Stocks rose in the second quarter of 2014, adding to first-quarter gains and lifting many indexes to new all-time highs in June. Equities climbed amid signs that the U.S. economy was recovering from a weather-driven contraction in the first quarter and hopes that new stimulus measures in Europe would boost eurozone economies. Corporate merger activity was supportive, and signs of a de-escalation of the crisis in Ukraine were encouraging. Mid-caps outperformed small-caps but trailed large-caps, while mid-cap growth stocks trailed their value counterparts. Within the mid-cap growth universe, energy stocks performed very well, while consumer discretionary shares lagged.
The Mid-Cap Growth Fund returned 3.35% in the quarter compared with 4.37% for the Russell Midcap Growth Index, 4.33% for the S&P MidCap 400 Index, and 2.89% for the Lipper Mid-Cap Growth Funds Index. For the 12 months ended June 30, 2014, the fund returned 26.58% versus 26.04% for the Russell Midcap Growth Index, 25.24% for the S&P MidCap 400 Index, and 24.62% for the Lipper Mid-Cap Growth Funds Index. The fund's average annual total returns were 26.58%, 21.23%, and 11.30% for the 1-, 5-, and 10-year periods, respectively, as of June 30, 2014. The fund's expense ratio was 0.78% as of its fiscal year ended December 31, 2013.
For up-to-date standardized total returns, including the most recent month-end performance, please click on the Performance tab, above.
Current performance may be lower or higher than the quoted past performance, which cannot guarantee future results.
Share price, principal value, and return will vary and you may have a gain or loss when you sell your shares.
Although we assemble the portfolio on a stock-by-stock basis based on company fundamentals, it has a significant overweight in the industrials and business services sector. In recent years, we have especially focused on industrial companies as plays on what we term "the reindustrialization of America," and we have selected many companies over the years that have been able to generate strong growth over the long term. We believe that industrial stocks, although cyclical, will lead long-term market returns in the coming years, just as consumer; technology; and later, commodity stocks each took turns leading the market for long stretches over the last three decades.

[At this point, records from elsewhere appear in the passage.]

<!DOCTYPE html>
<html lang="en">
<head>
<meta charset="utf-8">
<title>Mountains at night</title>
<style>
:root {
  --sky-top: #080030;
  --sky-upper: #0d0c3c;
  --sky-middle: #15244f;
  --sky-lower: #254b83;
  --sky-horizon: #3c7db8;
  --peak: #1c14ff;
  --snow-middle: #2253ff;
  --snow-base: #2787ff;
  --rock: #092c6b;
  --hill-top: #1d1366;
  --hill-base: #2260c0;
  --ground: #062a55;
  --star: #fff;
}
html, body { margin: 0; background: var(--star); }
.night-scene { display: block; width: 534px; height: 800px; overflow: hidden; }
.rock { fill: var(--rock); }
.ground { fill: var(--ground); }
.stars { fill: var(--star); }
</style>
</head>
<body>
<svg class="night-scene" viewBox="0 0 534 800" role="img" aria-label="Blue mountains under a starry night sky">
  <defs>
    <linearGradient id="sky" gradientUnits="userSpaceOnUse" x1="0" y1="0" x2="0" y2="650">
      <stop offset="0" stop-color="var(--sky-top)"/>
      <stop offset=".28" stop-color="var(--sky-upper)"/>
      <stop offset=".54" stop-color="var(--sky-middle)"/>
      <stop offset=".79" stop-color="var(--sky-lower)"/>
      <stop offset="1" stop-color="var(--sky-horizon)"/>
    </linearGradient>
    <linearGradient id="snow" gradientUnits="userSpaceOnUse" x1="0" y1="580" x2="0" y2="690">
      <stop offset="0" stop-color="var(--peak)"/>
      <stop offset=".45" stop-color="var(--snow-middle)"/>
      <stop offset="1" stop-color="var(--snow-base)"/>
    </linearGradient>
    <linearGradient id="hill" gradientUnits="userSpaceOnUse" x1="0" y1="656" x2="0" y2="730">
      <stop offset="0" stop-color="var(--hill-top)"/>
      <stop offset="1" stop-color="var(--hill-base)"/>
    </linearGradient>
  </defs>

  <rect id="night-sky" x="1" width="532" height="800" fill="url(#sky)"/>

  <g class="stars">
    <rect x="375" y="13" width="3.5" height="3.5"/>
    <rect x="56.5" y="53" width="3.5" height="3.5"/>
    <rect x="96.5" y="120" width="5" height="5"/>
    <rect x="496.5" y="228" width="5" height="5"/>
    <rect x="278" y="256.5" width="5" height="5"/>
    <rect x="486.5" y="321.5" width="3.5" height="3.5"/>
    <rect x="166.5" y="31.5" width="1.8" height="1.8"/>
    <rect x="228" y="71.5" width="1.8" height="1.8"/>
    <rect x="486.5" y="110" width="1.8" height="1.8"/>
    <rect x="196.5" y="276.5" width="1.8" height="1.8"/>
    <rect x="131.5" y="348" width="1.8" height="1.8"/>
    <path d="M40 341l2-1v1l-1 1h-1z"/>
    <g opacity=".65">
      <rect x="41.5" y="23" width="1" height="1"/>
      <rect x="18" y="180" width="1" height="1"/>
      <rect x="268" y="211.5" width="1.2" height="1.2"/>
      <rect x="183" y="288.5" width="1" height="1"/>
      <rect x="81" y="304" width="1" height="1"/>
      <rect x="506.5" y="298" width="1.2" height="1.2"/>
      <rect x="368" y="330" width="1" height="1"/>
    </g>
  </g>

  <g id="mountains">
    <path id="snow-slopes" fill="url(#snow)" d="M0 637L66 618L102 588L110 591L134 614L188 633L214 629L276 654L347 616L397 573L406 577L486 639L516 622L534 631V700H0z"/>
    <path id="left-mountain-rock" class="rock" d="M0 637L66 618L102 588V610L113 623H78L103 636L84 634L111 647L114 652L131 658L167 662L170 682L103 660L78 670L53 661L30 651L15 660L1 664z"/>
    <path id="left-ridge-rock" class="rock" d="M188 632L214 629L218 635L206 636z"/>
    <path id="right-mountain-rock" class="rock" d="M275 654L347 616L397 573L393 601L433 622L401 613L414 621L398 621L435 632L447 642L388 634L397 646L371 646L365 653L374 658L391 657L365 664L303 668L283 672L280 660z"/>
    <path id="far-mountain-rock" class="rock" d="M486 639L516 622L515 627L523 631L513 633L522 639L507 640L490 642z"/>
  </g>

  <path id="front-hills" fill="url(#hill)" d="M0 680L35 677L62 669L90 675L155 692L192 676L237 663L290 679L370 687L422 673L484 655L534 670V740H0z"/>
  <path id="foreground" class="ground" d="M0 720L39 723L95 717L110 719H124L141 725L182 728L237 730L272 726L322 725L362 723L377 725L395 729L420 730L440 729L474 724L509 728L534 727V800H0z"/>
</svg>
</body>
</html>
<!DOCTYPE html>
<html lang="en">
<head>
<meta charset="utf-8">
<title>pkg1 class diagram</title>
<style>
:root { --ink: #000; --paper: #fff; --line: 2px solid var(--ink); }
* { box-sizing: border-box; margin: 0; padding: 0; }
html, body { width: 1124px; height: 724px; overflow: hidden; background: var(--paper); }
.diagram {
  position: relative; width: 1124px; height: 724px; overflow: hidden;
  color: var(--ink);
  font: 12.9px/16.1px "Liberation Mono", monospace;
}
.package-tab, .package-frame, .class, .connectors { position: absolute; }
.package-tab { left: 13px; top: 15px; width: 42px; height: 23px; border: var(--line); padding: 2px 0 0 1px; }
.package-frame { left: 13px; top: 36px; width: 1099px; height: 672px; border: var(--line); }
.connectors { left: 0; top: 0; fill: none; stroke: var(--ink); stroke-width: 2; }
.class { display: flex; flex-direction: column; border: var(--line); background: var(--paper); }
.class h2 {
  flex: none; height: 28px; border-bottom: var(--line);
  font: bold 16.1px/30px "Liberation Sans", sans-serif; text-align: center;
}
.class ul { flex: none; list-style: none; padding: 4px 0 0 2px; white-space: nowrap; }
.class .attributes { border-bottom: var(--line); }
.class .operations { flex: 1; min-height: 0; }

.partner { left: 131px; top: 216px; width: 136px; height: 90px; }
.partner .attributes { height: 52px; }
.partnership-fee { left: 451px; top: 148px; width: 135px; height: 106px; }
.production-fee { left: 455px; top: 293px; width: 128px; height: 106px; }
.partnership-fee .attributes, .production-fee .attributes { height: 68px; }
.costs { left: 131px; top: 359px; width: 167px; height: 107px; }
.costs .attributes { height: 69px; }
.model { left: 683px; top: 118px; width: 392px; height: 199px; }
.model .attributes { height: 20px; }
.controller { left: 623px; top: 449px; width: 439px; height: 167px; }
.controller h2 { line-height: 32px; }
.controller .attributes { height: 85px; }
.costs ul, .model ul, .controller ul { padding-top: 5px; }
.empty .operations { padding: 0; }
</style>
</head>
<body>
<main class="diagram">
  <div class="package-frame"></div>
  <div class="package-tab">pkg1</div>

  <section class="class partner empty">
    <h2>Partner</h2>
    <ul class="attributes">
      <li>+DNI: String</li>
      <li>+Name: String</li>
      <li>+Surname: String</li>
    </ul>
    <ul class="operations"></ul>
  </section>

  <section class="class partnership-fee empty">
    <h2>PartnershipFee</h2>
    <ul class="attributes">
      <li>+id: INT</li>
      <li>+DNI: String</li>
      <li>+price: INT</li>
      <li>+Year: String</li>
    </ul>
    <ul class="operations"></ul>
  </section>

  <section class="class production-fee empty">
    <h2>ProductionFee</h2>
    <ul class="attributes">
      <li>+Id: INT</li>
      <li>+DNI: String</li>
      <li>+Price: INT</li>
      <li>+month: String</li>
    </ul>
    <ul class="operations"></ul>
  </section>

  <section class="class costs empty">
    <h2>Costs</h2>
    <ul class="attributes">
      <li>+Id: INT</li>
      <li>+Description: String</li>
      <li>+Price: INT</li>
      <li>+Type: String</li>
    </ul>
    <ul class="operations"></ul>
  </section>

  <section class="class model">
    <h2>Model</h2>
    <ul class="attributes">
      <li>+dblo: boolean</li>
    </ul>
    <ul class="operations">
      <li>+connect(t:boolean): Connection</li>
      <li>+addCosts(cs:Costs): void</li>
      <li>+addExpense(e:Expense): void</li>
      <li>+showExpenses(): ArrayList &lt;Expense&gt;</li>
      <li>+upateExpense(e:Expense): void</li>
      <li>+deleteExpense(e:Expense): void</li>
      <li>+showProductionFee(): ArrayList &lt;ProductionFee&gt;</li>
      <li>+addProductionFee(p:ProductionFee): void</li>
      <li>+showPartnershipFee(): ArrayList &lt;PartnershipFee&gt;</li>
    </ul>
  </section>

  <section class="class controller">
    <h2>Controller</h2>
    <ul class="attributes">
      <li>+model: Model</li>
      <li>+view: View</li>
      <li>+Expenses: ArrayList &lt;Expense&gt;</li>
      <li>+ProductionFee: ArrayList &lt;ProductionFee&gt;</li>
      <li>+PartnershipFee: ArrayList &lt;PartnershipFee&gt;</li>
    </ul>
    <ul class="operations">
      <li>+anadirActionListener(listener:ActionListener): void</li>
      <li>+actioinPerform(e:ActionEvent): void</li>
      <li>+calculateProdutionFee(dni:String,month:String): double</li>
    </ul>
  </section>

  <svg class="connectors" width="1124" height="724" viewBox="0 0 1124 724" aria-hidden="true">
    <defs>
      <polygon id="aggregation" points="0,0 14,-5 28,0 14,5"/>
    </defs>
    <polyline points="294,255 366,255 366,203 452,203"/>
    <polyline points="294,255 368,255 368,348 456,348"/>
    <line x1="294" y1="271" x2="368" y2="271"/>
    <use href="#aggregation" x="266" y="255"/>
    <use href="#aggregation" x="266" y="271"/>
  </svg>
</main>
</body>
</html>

We have become more defensive in our positioning in recent months as the bull market that began in early 2009 has become somewhat long in the tooth and is now greater in both duration and magnitude than the average of its postwar peers. Nevertheless, we note that the investor euphoria that has characterized many other aging bull markets is noticeably absent, and stocks do not appear particularly expensive in light of the very low yields available on bonds.